**WHAT YOU WILL DO:**
How many of the lines below hold the word "drink"? Answer only with the number.
== DATA SHOWN
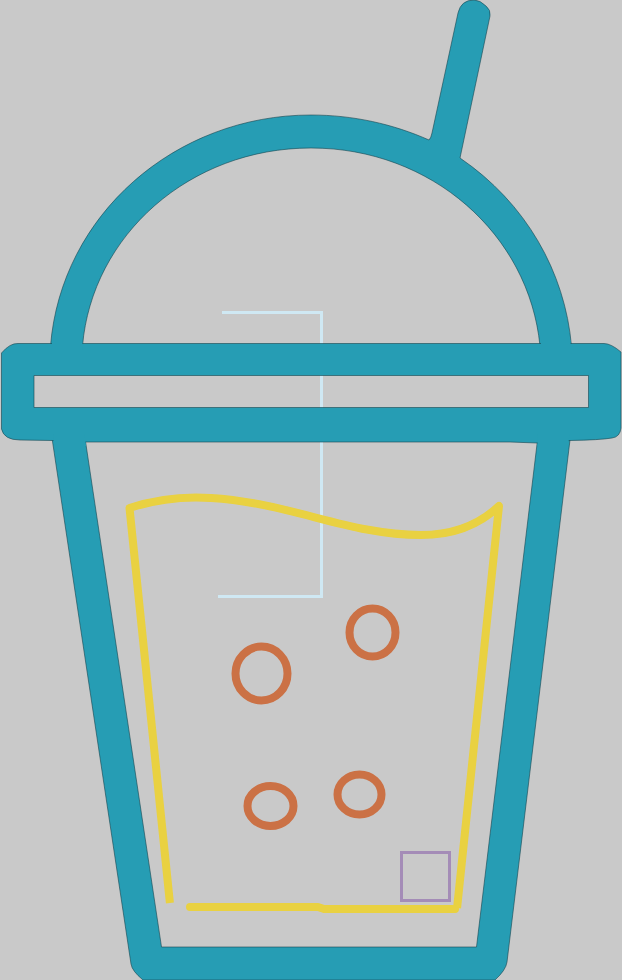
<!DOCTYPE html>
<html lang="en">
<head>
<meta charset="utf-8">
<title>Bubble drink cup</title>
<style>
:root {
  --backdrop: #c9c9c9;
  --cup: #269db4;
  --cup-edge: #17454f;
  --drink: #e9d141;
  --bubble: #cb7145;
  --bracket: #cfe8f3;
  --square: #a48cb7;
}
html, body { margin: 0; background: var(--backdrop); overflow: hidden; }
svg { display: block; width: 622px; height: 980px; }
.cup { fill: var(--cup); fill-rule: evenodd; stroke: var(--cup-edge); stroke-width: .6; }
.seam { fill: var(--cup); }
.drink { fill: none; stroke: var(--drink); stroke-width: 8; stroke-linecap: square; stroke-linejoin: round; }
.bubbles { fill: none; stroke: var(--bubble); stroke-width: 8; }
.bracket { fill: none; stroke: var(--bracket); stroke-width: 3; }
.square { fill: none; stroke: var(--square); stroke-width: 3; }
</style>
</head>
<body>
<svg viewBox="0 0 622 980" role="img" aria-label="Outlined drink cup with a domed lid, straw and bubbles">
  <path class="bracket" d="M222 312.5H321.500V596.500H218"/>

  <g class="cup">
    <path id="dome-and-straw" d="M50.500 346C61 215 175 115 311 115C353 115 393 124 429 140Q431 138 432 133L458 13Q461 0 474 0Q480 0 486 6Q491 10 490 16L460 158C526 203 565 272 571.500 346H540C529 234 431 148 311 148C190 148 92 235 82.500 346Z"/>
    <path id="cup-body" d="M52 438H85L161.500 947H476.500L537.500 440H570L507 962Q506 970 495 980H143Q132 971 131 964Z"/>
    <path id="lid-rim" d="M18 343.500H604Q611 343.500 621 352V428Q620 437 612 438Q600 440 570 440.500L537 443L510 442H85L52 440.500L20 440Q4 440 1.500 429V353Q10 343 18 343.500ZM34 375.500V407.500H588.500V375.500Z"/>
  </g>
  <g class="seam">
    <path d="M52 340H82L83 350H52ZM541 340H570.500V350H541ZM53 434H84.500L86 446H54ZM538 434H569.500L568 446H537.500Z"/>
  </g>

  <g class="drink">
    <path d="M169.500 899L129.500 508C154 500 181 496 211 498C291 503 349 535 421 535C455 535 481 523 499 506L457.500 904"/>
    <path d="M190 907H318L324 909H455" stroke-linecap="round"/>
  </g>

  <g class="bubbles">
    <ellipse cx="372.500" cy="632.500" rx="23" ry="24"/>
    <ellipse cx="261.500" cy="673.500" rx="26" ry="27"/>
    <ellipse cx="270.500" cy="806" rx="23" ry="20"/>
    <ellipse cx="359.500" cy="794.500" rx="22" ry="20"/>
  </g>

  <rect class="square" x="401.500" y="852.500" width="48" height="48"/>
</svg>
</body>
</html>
====
**RESPONSE:**
5